The UN Working Group has also asked the Government of India to provide information on the following:
“(a) Whether compensation or other reparations have been made to Mr. Gandhi;
(b) Whether an investigation has been conducted into the violation of Mr.Gandhi’s rights and, if so, the outcome of the investigation;
(c) Whether any legislative amendments or changes in practice have been made to harmonize the laws and practices of India with its international obligations in line with the present opinion;
(d) Whether any other action has been taken to implement the present opinion”
The UN Working Group is convinced that Mr. Gandhi’s preventive detention is clearly connected to the exercise of his rights and freedoms as a social activist and human rights defender and hence considers that Mr. Gandhi’s preventive detention was neither legitimate, necessary nor proportionate under its four-prong test.
The report also notes that the Tamil Nadu police detained over 1,250 persons in 2015 under preventive detention laws, including the Tamil Nadu Goondas Act. The Working Group expressed its concern at the “chilling effect that the widespread use of preventive detention against human rights defenders is bound to have on their exercise of the right to freedom of expression, assembly and association”.
The final opinion of the Working Group will be submitted to the UN Human Rights Council as per its working methods.
The Working Group concludes in the report that “deprivation of liberty of Thirumurugan Gandhi, being in contravention of articles 2, 3, 5, 7, 9, 10, 11, 19 and 20 of the Universal Declaration of Human Rights and of articles 2, 7, 9, 10, 14, 15, 19, 21, 22 and 26 of the International Covenant on Civil and Political Rights, is arbitrary and falls within categories I, II, III and V” as per its methods of working. The Working Group also notes that the appropriate remedy would be to accord Mr. Gandhi an enforceable right to compensation and other reparations, in accordance with international law.

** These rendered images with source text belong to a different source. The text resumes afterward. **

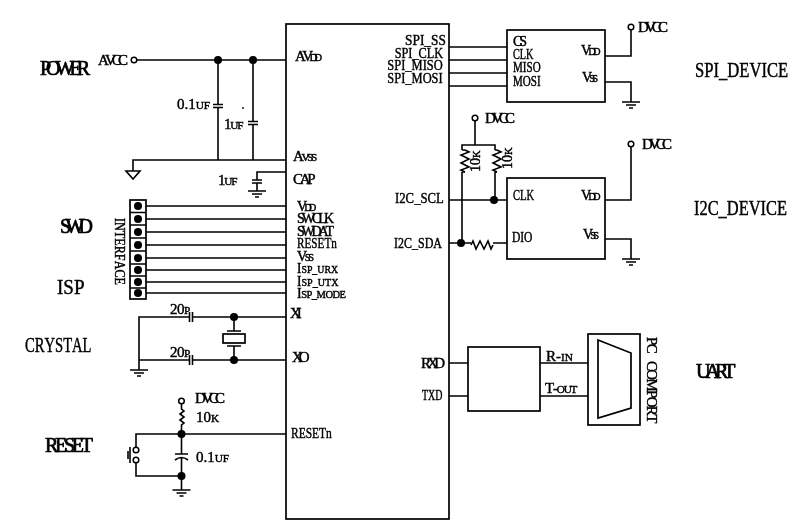
<!DOCTYPE html>
<html lang="en">
<head>
<meta charset="utf-8">
<title>SPI_DEVICE I2C_DEVICE UART</title>
<style>
:root { --ink: #000; --paper: #fff; }
* { box-sizing: border-box; margin: 0; padding: 0; }
html, body { width: 800px; height: 521px; overflow: hidden; background: var(--paper); }
.schematic {
  position: relative; width: 800px; height: 521px; overflow: hidden;
  color: var(--ink); font-family: "Liberation Serif", "Times New Roman", serif;
  font-kerning: none; -webkit-text-stroke: .4px var(--ink);
}
.wiring { position: absolute; inset: 0; }
.wire { fill: none; stroke: var(--ink); stroke-width: 1.6; }
.block { fill: var(--paper); stroke: var(--ink); stroke-width: 1.7; }
.terminal { fill: var(--paper); stroke: var(--ink); stroke-width: 1.5; }
.dot { fill: var(--ink); }

/* Each label is centred on its y and starts at its x */
.label {
  position: absolute; left: var(--x); top: var(--y);
  font-size: var(--size, 15px); font-weight: 400; line-height: 1; white-space: nowrap;
  letter-spacing: var(--track, 0); transform-origin: 0 0;
  transform: rotate(var(--turn, 0deg)) translateY(-50%) scaleX(var(--narrow, 1));
}
.label small, .pins small { font-size: .75em; }
.section { --size: 20px; }
.heavy { -webkit-text-stroke-width: .7px; }
.net { --track: -3.9px; }
.supply { --size: 14px; --track: -2.8px; }
.down { --turn: 90deg; }
.up { --turn: -90deg; --size: 14px; }

.pins {
  position: absolute; display: grid; list-style: none; font-size: 14px;
  line-height: .8; white-space: nowrap; align-items: center;
}
.pins li { letter-spacing: var(--track, 0); transform: scaleX(var(--narrow, 1)); transform-origin: 0 50%; }
.header-pins { left: 297px; top: 200px; grid-template-rows: repeat(8, 12.5px); }
.host-spi-pins { left: 363px; top: 34px; width: 80px; grid-template-rows: repeat(4, 12.5px); justify-items: end; font-size: 15px; }
.host-spi-pins li { transform-origin: 100% 50%; }
.host-spi-pins li:first-child { margin-right: -3px; }
.device-spi-pins { left: 513px; top: 35px; grid-template-rows: repeat(4, 13.2px); }
</style>
</head>
<body>
<main class="schematic">
  <svg class="wiring" width="800" height="521" viewBox="0 0 800 521" aria-hidden="true">
    <defs>
      <path id="ground" class="wire" d="M-9 0H9M-5 3H5M-2 6H2"/>
      <path id="capacitor" class="wire" d="M-5 -1.5H5M-5 1.5H5"/>
      <path id="resistor" class="wire" d="M0 -11L4 -9L-4 -6L4 -2L-4 2L4 6L-4 9L0 11"/>
      <circle id="node" class="dot" r="4"/>
      <circle id="port" class="terminal" r="2.8"/>
    </defs>

    <g id="controller"><rect class="block" x="286" y="24" width="163" height="495"/></g>

    <g id="power">
      <path class="wire" d="M137 60H286M218 60V104.500M218 107.500V160M253 60V121.500M253 124.500V160M286 160H133V171M126 171H140L133 179Z"/>
      <use href="#capacitor" x="218" y="106"/>
      <use href="#capacitor" x="253" y="123"/>
      <use href="#node" x="218" y="60"/>
      <use href="#node" x="253" y="60"/>
      <use href="#port" x="134" y="60"/>
      <circle class="dot" cx="243" cy="108" r="0.9"/>
      <path class="wire" d="M286 172H257V180M257 183V191"/>
      <use href="#capacitor" x="257" y="181.500"/>
      <use href="#ground" x="257" y="191"/>
    </g>

    <g id="interface-header">
      <rect class="block" x="130" y="200" width="16" height="99"/>
      <path class="wire" d="M130 212.500H146M130 225H146M130 238H146M130 251H146M130 264H146M130 276H146M130 288H146"/>
      <path class="wire" d="M146 206H286M146 219H286M146 232H286M146 245H286M146 258H286M146 270H286M146 282H286M146 293H286"/>
      <use href="#node" x="138" y="206"/>
      <use href="#node" x="138" y="219"/>
      <use href="#node" x="138" y="232"/>
      <use href="#node" x="138" y="245"/>
      <use href="#node" x="138" y="258"/>
      <use href="#node" x="138" y="270"/>
      <use href="#node" x="138" y="282"/>
      <use href="#node" x="138" y="293"/>
    </g>

    <g id="crystal">
      <path class="wire" d="M189.500 317H139V370M139 360H189.500M192.500 317H286M192.500 360H286M234 317V331M234 346V360M227 331H241M227 346H241"/>
      <rect class="block" x="223" y="334" width="22" height="9"/>
      <use href="#capacitor" transform="translate(191 317) rotate(90)"/>
      <use href="#capacitor" transform="translate(191 360) rotate(90)"/>
      <use href="#node" x="234" y="317"/>
      <use href="#node" x="234" y="360"/>
      <use href="#ground" x="139" y="370"/>
    </g>

    <g id="reset">
      <path class="wire" d="M181.500 404V409L184 411L180 414L184 417L180 420L184 423L181.500 425V454M286 434H136V447M136 463V476H181.500M181.500 458V490M175 454H188M175 460Q181.500 455 188 460M130 447V463M128 451V459"/>
      <use href="#port" x="136" y="450"/>
      <use href="#port" x="136" y="460"/>
      <use href="#port" x="181.500" y="401"/>
      <use href="#node" x="181.500" y="434"/>
      <use href="#node" x="181.500" y="476"/>
      <use href="#ground" x="181.500" y="490"/>
    </g>

    <g id="spi-device">
      <rect class="block" x="507" y="30" width="98" height="72"/>
      <path class="wire" d="M449 47H507M449 60H507M449 73H507M449 86H507M605 56H631V30M605 82H631V102"/>
      <use href="#port" x="631" y="27"/>
      <use href="#ground" x="631" y="102"/>
    </g>

    <g id="i2c-device">
      <rect class="block" x="507" y="178" width="98" height="81"/>
      <path class="wire" d="M475 121V145M462 150V145H495V150M462 172V243M495 172V200M449 200H507M449 243H471M493 243H507M605 200H631V147M605 239H631V259"/>
      <path class="wire" d="M462 150H465M462 172H465M495 150H497M495 172H497"/>
      <use href="#resistor" x="465" y="161"/>
      <use href="#resistor" x="497" y="161"/>
      <use href="#resistor" transform="translate(482 245) rotate(90)"/>
      <use href="#port" x="475" y="118"/>
      <use href="#port" x="631" y="144"/>
      <use href="#node" x="494" y="200"/>
      <use href="#node" x="461" y="243"/>
      <use href="#ground" x="631" y="259"/>
    </g>

    <g id="uart">
      <rect class="block" x="468" y="347" width="72" height="64"/>
      <rect class="block" x="588" y="334" width="52" height="91"/>
      <polygon class="block" points="598,340 631,353 631,408 598,418"/>
      <path class="wire" d="M449 363H468M449 396H468M540 363H588M540 396H588"/>
    </g>
  </svg>

  <h2 class="label section heavy" style="--x:40px;--y:68px;--track:-5px">POWER</h2>
  <h2 class="label section heavy" style="--x:60px;--y:226px;--track:-5.7px">SWD</h2>
  <h2 class="label section" style="--x:57px;--y:287px;--narrow:.95">ISP</h2>
  <h2 class="label section" style="--x:25px;--y:345px;--narrow:.73">CRYSTAL</h2>
  <h2 class="label section heavy" style="--x:45px;--y:445px;--track:-3.3px">RESET</h2>
  <h2 class="label section" style="--x:695px;--y:70px;--narrow:.83">SPI_DEVICE</h2>
  <h2 class="label section" style="--x:694px;--y:208px;--narrow:.82">I2C_DEVICE</h2>
  <h2 class="label section heavy" style="--x:696px;--y:371px;--track:-5px">UART</h2>

  <span class="label net" style="--x:98px;--y:60px">AVCC</span>
  <span class="label net" style="--x:638px;--y:27px">DVCC</span>
  <span class="label net" style="--x:485px;--y:118px">DVCC</span>
  <span class="label net" style="--x:642px;--y:144px">DVCC</span>
  <span class="label net" style="--x:195px;--y:398px">DVCC</span>

  <span class="label" style="--x:177px;--y:104px">0.1<small>UF</small></span>
  <span class="label" style="--x:224px;--y:124px;--track:-1.2px">1<small>UF</small></span>
  <span class="label" style="--x:218px;--y:180px;--track:-1.2px">1<small>UF</small></span>
  <span class="label" style="--x:170px;--y:309px;--track:-.5px">20<small>P</small></span>
  <span class="label" style="--x:170px;--y:352px;--track:-.5px">20<small>P</small></span>
  <span class="label" style="--x:196px;--y:417px">10<small>K</small></span>
  <span class="label" style="--x:196px;--y:457px">0.1<small>UF</small></span>
  <span class="label up" style="--x:476px;--y:172px">10<small>K</small></span>
  <span class="label up" style="--x:508px;--y:169px">10<small>K</small></span>
  <span class="label down" style="--x:119px;--y:218px;--size:14px;--narrow:.87">INTERFACE</span>

  <span class="label" style="--x:295px;--y:56px;--track:-3.6px">AV<small>DD</small></span>
  <span class="label" style="--x:293px;--y:156px;--track:-2.4px">A<small>VSS</small></span>
  <span class="label" style="--x:293px;--y:179px;--track:-3.3px">CAP</span>
  <ul class="pins header-pins">
    <li style="--track:-3px">V<small>DD</small></li>
    <li style="--track:-3px">SWCLK</li>
    <li style="--track:-3.2px">SWDAT</li>
    <li style="--narrow:.8">RESETn</li>
    <li style="--track:-2.4px">V<small>SS</small></li>
    <li style="--narrow:.94">I<small>SP_URX</small></li>
    <li style="--narrow:.96">I<small>SP_UTX</small></li>
    <li style="--track:-.5px">I<small>SP_MODE</small></li>
  </ul>
  <span class="label" style="--x:290px;--y:313px;--track:-4px">XI</span>
  <span class="label" style="--x:292px;--y:357px;--track:-4px">XO</span>
  <span class="label" style="--x:291px;--y:434px;--size:14px;--narrow:.82">RESETn</span>

  <ul class="pins host-spi-pins">
    <li style="--narrow:.89">SPI_SS</li>
    <li style="--narrow:.82">SPI_CLK</li>
    <li style="--narrow:.83">SPI_MISO</li>
    <li style="--narrow:.83">SPI_MOSI</li>
  </ul>
  <span class="label" style="--x:395px;--y:198px;--narrow:.85">I2C_SCL</span>
  <span class="label" style="--x:394px;--y:243px;--narrow:.8">I2C_SDA</span>
  <span class="label" style="--x:421px;--y:363px;--track:-3.8px">RXD</span>
  <span class="label" style="--x:422px;--y:396px;--size:14px;--narrow:.71">TXD</span>

  <ul class="pins device-spi-pins">
    <li style="--track:-3.2px">CS</li>
    <li style="--narrow:.73">CLK</li>
    <li style="--narrow:.79">MISO</li>
    <li style="--narrow:.79">MOSI</li>
  </ul>
  <span class="label supply" style="--x:581px;--y:51px">V<small>DD</small></span>
  <span class="label supply" style="--x:582px;--y:78px">V<small>SS</small></span>

  <span class="label" style="--x:513px;--y:196px;--size:14px;--narrow:.75">CLK</span>
  <span class="label" style="--x:512px;--y:238px;--size:14px;--narrow:.82">DIO</span>
  <span class="label supply" style="--x:581px;--y:196px">V<small>DD</small></span>
  <span class="label supply" style="--x:583px;--y:235px">V<small>SS</small></span>

  <span class="label" style="--x:546px;--y:356px">R-<small>IN</small></span>
  <span class="label" style="--x:545px;--y:388px;--track:-1.2px">T-<small>OUT</small></span>
  <span class="label down" style="--x:651px;--y:337px;--track:-1.7px;word-spacing:7px">PC COMPORT</span>
</main>
</body>
</html>
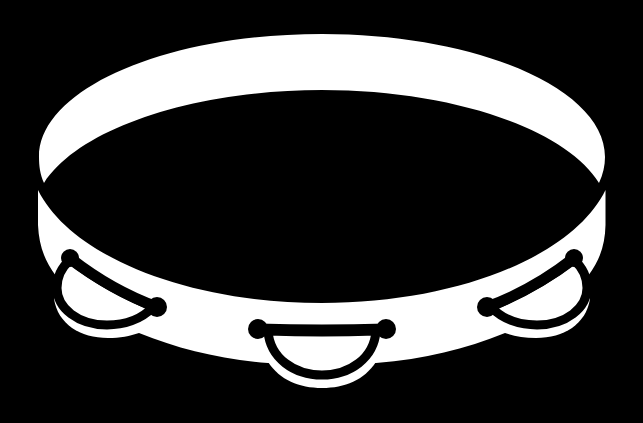
<!DOCTYPE html>
<html lang="en">
<head>
<meta charset="utf-8">
<title>Tambourine</title>
<style>
:root { --ground: #000; --shape: #fff; }
html, body { margin: 0; background: var(--ground); overflow: hidden; }
svg { display: block; width: 643px; height: 423px; background: var(--ground); }
.frame, .rim { fill: var(--shape); }
.plate { fill: var(--shape); stroke: var(--ground); stroke-width: 9; stroke-linejoin: round; }
.slot { fill: none; stroke: var(--ground); stroke-width: 11; stroke-linecap: round; }
.pin { fill: var(--ground); }
</style>
</head>
<body>
<svg viewBox="0 0 643 423" role="img" aria-label="Tambourine with three jingles">
  <defs>
    <g id="side-jingle">
      <path class="rim" d="M54 299C58 324 80 338 108 338C120 338 130 336 139 333L150 300L70 270Z"/>
      <path class="plate" d="M70 260C95 279 120 293 153 307C141 320 123 325 107 325C78 325 57 308 57 288C57 277 62 267 70 260Z"/>
      <path class="slot" d="M70 258C98 280 124 295 157 307"/>
      <circle class="pin" cx="70" cy="258" r="9"/>
      <circle class="pin" cx="157" cy="307" r="10"/>
    </g>
  </defs>
  <path class="frame" d="M44 183C40 174 39 166 39 157C39 89 166 34 322 34S605 89 605 157C605 166 603 174 599 183C565 128 450 90 322 90S79 128 44 183Z"/>
  <path class="frame" d="M38 190C70 255 185 303 322 303S574 255 605.5 190V225C605 245 600 260 588 276C570 301 548 317 505 333C465 349 425 359 376 363H268C219 359 179 349 139 333C96 317 74 301 56 276C44 260 39 245 38 225Z"/>
  <use href="#side-jingle"/>
  <use href="#side-jingle" transform="translate(644 0) scale(-1 1)"/>
  <g id="center-jingle">
    <path class="rim" d="M268 362C280 380 299 388 322 388S364 380 376 362L350 340H294Z"/>
    <path class="plate" d="M268 331Q322 333 376 331C374 358 350 375 322 375S270 358 268 331Z"/>
    <path class="slot" d="M258 329Q322 331 386 329"/>
    <circle class="pin" cx="258" cy="329" r="10"/>
    <circle class="pin" cx="386" cy="329" r="10"/>
  </g>
</svg>
</body>
</html>
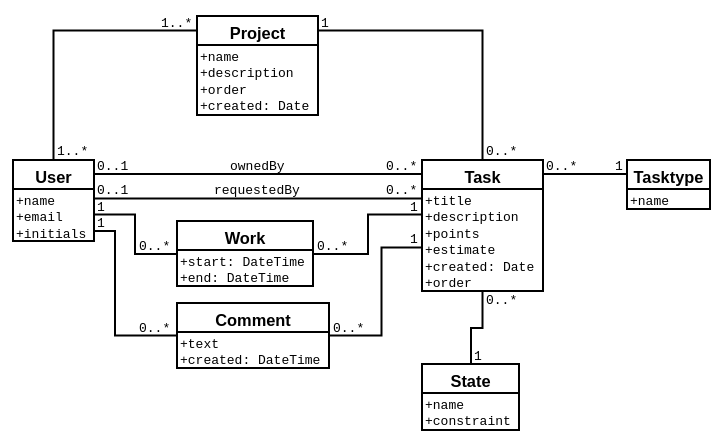
<!DOCTYPE html>
<html lang="en">
<head>
<meta charset="utf-8">
<title>Task tracking class diagram</title>
<style>
:root { --ink: #000; --paper: #fff; --stroke: 2px; }
* { box-sizing: border-box; margin: 0; padding: 0; }
body { width: 724px; height: 444px; overflow: hidden; background: var(--paper); color: var(--ink); }
.diagram { position: relative; width: 724px; height: 444px; overflow: hidden; font: 13px/16.4px "Liberation Mono", monospace; }
.connectors { position: absolute; inset: 0; fill: none; stroke: var(--ink); stroke-width: 2; }
.entity { position: absolute; left: var(--x); top: var(--y); width: var(--w); height: var(--h); background: var(--paper); border: var(--stroke) solid var(--ink); }
.entity h2 { height: 29px; padding-top: 5px; border-bottom: var(--stroke) solid var(--ink); font: bold 16.4px/22px "Liberation Sans", sans-serif; text-align: center; white-space: nowrap; }
.entity ul { list-style: none; padding: 4px 0 0 2px; white-space: nowrap; }
.label { position: absolute; left: var(--x); top: var(--y); line-height: 16px; white-space: nowrap; }
</style>
</head>
<body>
<main class="diagram">
  <svg class="connectors" width="724" height="444" viewBox="0 0 724 444" aria-hidden="true">
    <polyline points="197,30.5 53.5,30.5 53.5,160"/>
    <polyline points="318,30.5 482.5,30.5 482.5,160"/>
    <line x1="94" y1="174" x2="422" y2="174"/>
    <line x1="94" y1="198.5" x2="422" y2="198.5"/>
    <polyline points="94,214.5 135,214.5 135,254 177,254"/>
    <polyline points="94,231 115,231 115,335.5 177,335.5"/>
    <polyline points="313,254 368,254 368,214.5 422,214.5"/>
    <polyline points="329,335.5 381.5,335.5 381.5,247.5 422,247.5"/>
    <line x1="543" y1="174" x2="627" y2="174"/>
    <polyline points="482.5,291 482.5,328 471,328 471,364"/>
  </svg>

  <section class="entity" style="--x:196px;--y:15px;--w:123px;--h:101px">
    <h2>Project</h2>
    <ul><li>+name</li><li>+description</li><li>+order</li><li>+created: Date</li></ul>
  </section>
  <section class="entity" style="--x:12px;--y:159px;--w:83px;--h:83px">
    <h2>User</h2>
    <ul><li>+name</li><li>+email</li><li>+initials</li></ul>
  </section>
  <section class="entity" style="--x:421px;--y:159px;--w:123px;--h:133px">
    <h2>Task</h2>
    <ul><li>+title</li><li>+description</li><li>+points</li><li>+estimate</li><li>+created: Date</li><li>+order</li></ul>
  </section>
  <section class="entity" style="--x:626px;--y:159px;--w:85px;--h:51px">
    <h2>Tasktype</h2>
    <ul><li>+name</li></ul>
  </section>
  <section class="entity" style="--x:176px;--y:220px;--w:138px;--h:67px">
    <h2>Work</h2>
    <ul><li>+start: DateTime</li><li>+end: DateTime</li></ul>
  </section>
  <section class="entity" style="--x:176px;--y:302px;--w:154px;--h:67px">
    <h2>Comment</h2>
    <ul><li>+text</li><li>+created: DateTime</li></ul>
  </section>
  <section class="entity" style="--x:421px;--y:363px;--w:99px;--h:68px">
    <h2>State</h2>
    <ul><li>+name</li><li>+constraint</li></ul>
  </section>

  <span class="label" style="--x:161px;--y:16px">1..*</span>
  <span class="label" style="--x:321px;--y:16px">1</span>
  <span class="label" style="--x:57px;--y:144px">1..*</span>
  <span class="label" style="--x:486px;--y:144px">0..*</span>

  <span class="label" style="--x:97px;--y:159px">0..1</span>
  <span class="label" style="--x:230px;--y:159px">ownedBy</span>
  <span class="label" style="--x:386px;--y:159px">0..*</span>
  <span class="label" style="--x:97px;--y:183px">0..1</span>
  <span class="label" style="--x:214px;--y:183px">requestedBy</span>
  <span class="label" style="--x:386px;--y:183px">0..*</span>

  <span class="label" style="--x:97px;--y:200px">1</span>
  <span class="label" style="--x:139px;--y:239px">0..*</span>
  <span class="label" style="--x:317px;--y:239px">0..*</span>
  <span class="label" style="--x:410px;--y:200px">1</span>

  <span class="label" style="--x:97px;--y:216px">1</span>
  <span class="label" style="--x:139px;--y:321px">0..*</span>
  <span class="label" style="--x:333px;--y:321px">0..*</span>
  <span class="label" style="--x:410px;--y:232px">1</span>

  <span class="label" style="--x:546px;--y:159px">0..*</span>
  <span class="label" style="--x:615px;--y:159px">1</span>
  <span class="label" style="--x:486px;--y:293px">0..*</span>
  <span class="label" style="--x:474px;--y:349px">1</span>
</main>
</body>
</html>
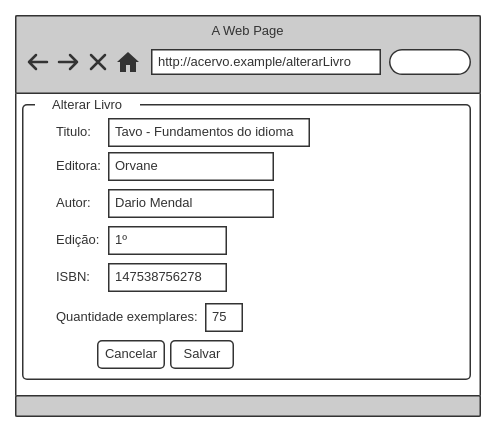
<!DOCTYPE html>
<html lang="pt">
<head>
<meta charset="utf-8">
<title>Alterar Livro</title>
<style>
  :root {
    --ink: #333;
    --chrome: #ccc;
    --paper: #fff;
    --outline: inset 0 0 0 1.5px var(--ink);
  }
  * { box-sizing: border-box; margin: 0; }
  body {
    width: 496px;
    height: 432px;
    padding: 15px;
    overflow: hidden;
    background: var(--paper);
    color: var(--ink);
    font: 13px "Liberation Sans", Arial, sans-serif;
    white-space: nowrap;
  }
  .window {
    display: flex;
    flex-direction: column;
    width: 466px;
    height: 402px;
    border-radius: 2px;
    box-shadow: var(--outline);
  }
  .title-bar, .status-bar {
    flex: none;
    background: var(--chrome);
    border-radius: 2px;
    box-shadow: var(--outline);
  }
  .title-bar { height: 79px; }
  .status-bar { height: 22px; }
  .window-title {
    height: 34px;
    padding-right: 1px;
    font-size: 13px;
    font-weight: normal;
    line-height: 32px;
    text-align: center;
  }
  .toolbar { display: flex; padding-left: 12px; }
  .nav-icons { flex: none; width: 112px; height: 26px; margin-right: 12px; }
  .field {
    display: flex;
    align-items: center;
    height: 29px;
    padding: 0 7px 2px;
    background: var(--paper);
    box-shadow: var(--outline);
  }
  .address { width: 230px; height: 26px; margin-right: 8px; }
  .search {
    width: 82px;
    height: 26px;
    border-radius: 13px;
    background: var(--paper);
    box-shadow: var(--outline);
  }
  .content { flex: 1; padding: 10px 10px 15px 7px; }
  .group {
    position: relative;
    height: 276px;
    padding: 14px 0 0 34px;
    border-radius: 5px;
    box-shadow: var(--outline);
  }
  .legend {
    position: absolute;
    left: 13px;
    top: -8px;
    width: 105px;
    padding-left: 17px;
    background: var(--paper);
    font-size: 13px;
    font-weight: normal;
    line-height: 17px;
  }
  .row { display: flex; align-items: center; height: 29px; margin-bottom: 8px; }
  .row.title { margin-bottom: 5px; }
  .row.isbn { margin-bottom: 11px; }
  .label { flex: none; width: 52px; padding-bottom: 2px; }
  .label.long { width: 149px; }
  .wide { width: 202px; }
  .medium { width: 166px; }
  .short { width: 119px; }
  .tiny { width: 38px; }
  .actions { display: flex; gap: 5px; padding-left: 41px; }
  .button {
    height: 29px;
    padding-bottom: 2px;
    border-radius: 5px;
    box-shadow: var(--outline);
    color: inherit;
    line-height: 27px;
    text-align: center;
    text-decoration: none;
  }
  .cancel { width: 68px; }
  .save { width: 64px; }
</style>
</head>
<body>
  <div class="window">
    <header class="title-bar">
      <h1 class="window-title">A Web Page</h1>
      <div class="toolbar">
        <svg class="nav-icons" viewBox="0 0 112 26" role="img" aria-label="Voltar, avançar, parar, início">
          <g fill="none" stroke="var(--ink)" stroke-width="2.5" stroke-linecap="round" stroke-linejoin="round">
            <path d="M20 13H2M9 6L2 13L9 20"/>
            <path d="M32 13H50M43 6L50 13L43 20"/>
            <path d="M64 6L78 20M78 6L64 20"/>
          </g>
          <path fill="var(--ink)" d="M101 3L112 13H109V23H103V16H99V23H93V13H90Z"/>
        </svg>
        <div class="field address">http://acervo.example/alterarLivro</div>
        <div class="search"></div>
      </div>
    </header>
    <main class="content">
      <section class="group">
        <h2 class="legend">Alterar Livro</h2>
        <div class="row title"><span class="label">Titulo:</span><span class="field wide">Tavo - Fundamentos do idioma</span></div>
        <div class="row"><span class="label">Editora:</span><span class="field medium">Orvane</span></div>
        <div class="row"><span class="label">Autor:</span><span class="field medium">Dario Mendal</span></div>
        <div class="row"><span class="label">Edição:</span><span class="field short">1º</span></div>
        <div class="row isbn"><span class="label">ISBN:</span><span class="field short">147538756278</span></div>
        <div class="row"><span class="label long">Quantidade exemplares:</span><span class="field tiny">75</span></div>
        <div class="actions">
          <a class="button cancel" href="#">Cancelar</a>
          <a class="button save" href="#">Salvar</a>
        </div>
      </section>
    </main>
    <footer class="status-bar"></footer>
  </div>
</body>
</html>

The Working Group refers the case to the Special Rapporteur on the situation of human rights defenders, the Special Rapporteur on torture and other cruel, inhuman or degrading treatment or punishment, the Special Rapporteur on the promotion and protection of the right to freedom of opinion and expression and the Special Rapporteur on the rights to freedom of peaceful assembly and of association.
People’s Watch welcomes the opinion of the Working Group on Arbitrary Detention in Mr. Gandhi’s case and also urges the Government of India to remedy the situation in this case as iterated by the Working Group in conformity with international laws and standards including those set out in the Universal Declaration of Human Rights and the International Covenant on Civil and Political Rights. We also urge the Tamil Nadu Government to consider the opinions of the UN Working Group to seriously consider the opinion and refrain from such arbitrary detention of human rights defenders.
The full text of the UN Working Group on Arbitrary Detention is available at http://www.ohchr.org/Documents/Issues/Detention/Opinions/Session80/A_HRC...